Yerevan /Mediamax/. Political scientist, Director of the Caucasus Institute believes that "the South Caucasus is no longer an exclusively post-Soviet region.”
“If “post-Soviet” describes zones of Russian influence, in the South Caucasus, this influence has decreased to an extent that may be irreversible. Of course, whatever happens, Russia will remain a major regional player. A nuclear power that borders the region and is the former parent state of the empire that included all the region’s countries will play a role in any event, even if it does not consciously seek it. However, Russia is no longer the hegemon, the main external player and arbiter,” Iskandaryan wrote in “The South Caucasus between Putin and Erdoğan: Is Russia on Its Way Out?”
“Of course, this change of “mental geography” will not happen overnight. The withdrawal of Russia’s peacekeeping force from Azerbaijan, changes to the institutional format for Armenia-Russia ties, Georgia’s further integration into the EU, the creation of new regional formats—all of this will take time. However, we are past the turning point: the Nagorno-Karabakh problem has all but disappeared with the elimination of it autonomous entity. Russia can no longer play the role in efforts to settle Armenian-Azerbaijani relations that it played until 2020, or even 2022,” the political scientist notes.
“This does not mean that the risks of turbulence in the region will go away. Indeed, the opposite might well be true. With little attention from global players, the region will turn into an arena for rivalry between regional powers: Turkey, Iran, and Russia.
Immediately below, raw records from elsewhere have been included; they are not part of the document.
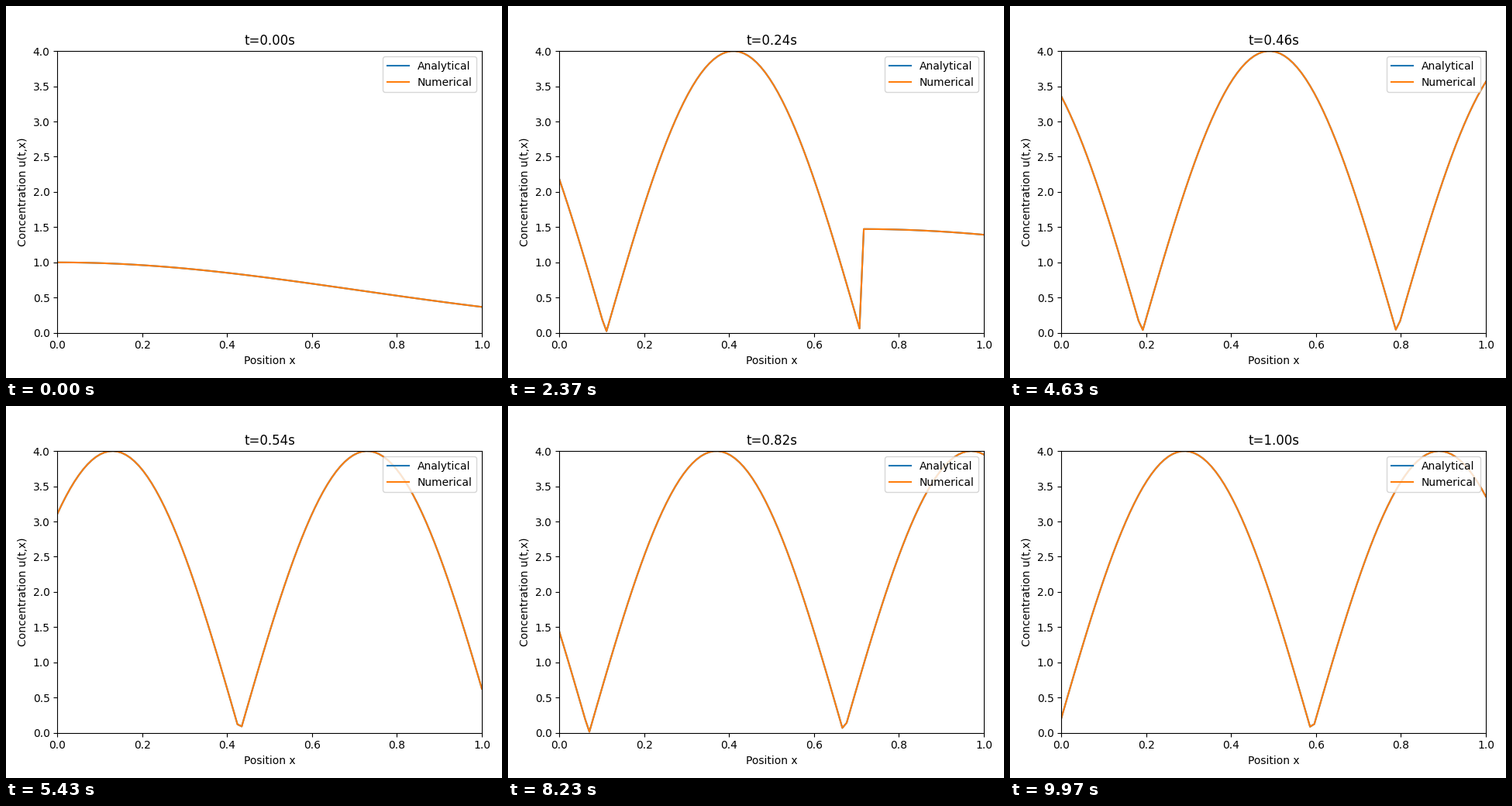
Recreate the animation shown at these times as a matplotlib script. Size 640 by 480 pixels, loop 10 s.

```python
import numpy as np
import matplotlib.pyplot as plt
from matplotlib.animation import FuncAnimation

STEPS = 300
TICKS = 400  # finer than STEPS, so each step shows on its rounded start time
LOOP_MS = 10000
SPEED = 3.0
SOURCE = 2.0

x = np.linspace(0, 1, 100)


def concentration(t):
    """Advected initial profile ahead of the front, inflow signal behind it."""
    ahead = np.exp(-(x - SPEED * t) ** 2) + SOURCE * t
    behind = 4 * np.abs(np.sin(5 * np.pi * (t - x / SPEED)))
    return np.where(x >= SPEED * t, ahead, behind)


fig, ax = plt.subplots(figsize=(6.4, 4.8), dpi=100)
lines = [ax.plot(x, concentration(0), label=name)[0]
         for name in ("Analytical", "Numerical")]
ax.set_xlim(0, 1)
ax.set_ylim(0, 4)
ax.set_xlabel("Position x")
ax.set_ylabel("Concentration u(t,x)")
title = ax.set_title("t=0.00s")
ax.legend(loc="upper right")
fig.tight_layout()
fig.subplots_adjust(top=0.8789)


def update(tick):
    step = (tick * STEPS + TICKS // 2) // TICKS
    t = step / STEPS
    u = concentration(t)
    for line in lines:
        line.set_ydata(u)
    title.set_text(f"t={t:.2f}s")
    return [*lines, title]


anim = FuncAnimation(fig, update, frames=TICKS, interval=LOOP_MS / TICKS,
                     repeat=True, repeat_delay=0, blit=False)
plt.show()
```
The view that a strong Russia is more dangerous than a weakened one seems controversial, to say the least. Future changes anywhere -from Palestine to, say, Syria or Central Asia - may have unpredictable consequences. Given the specifics of decision-making in Erdoğan’s Turkey and Putin’s Russia, further violent steps are a possibility. What is already clear is that the South Caucasus will no longer be the same region. Over the past three years, the region has transformed from Russia’s backyard into a zone of competition among regional powers, and regional conflicts have been geopoliticized. Unless global players step into the role of a force creating rules for regional interaction, the South Caucasus may well turn into a full-fledged part of the New Middle East, with all the negative connotations that this carries,” the author concluded.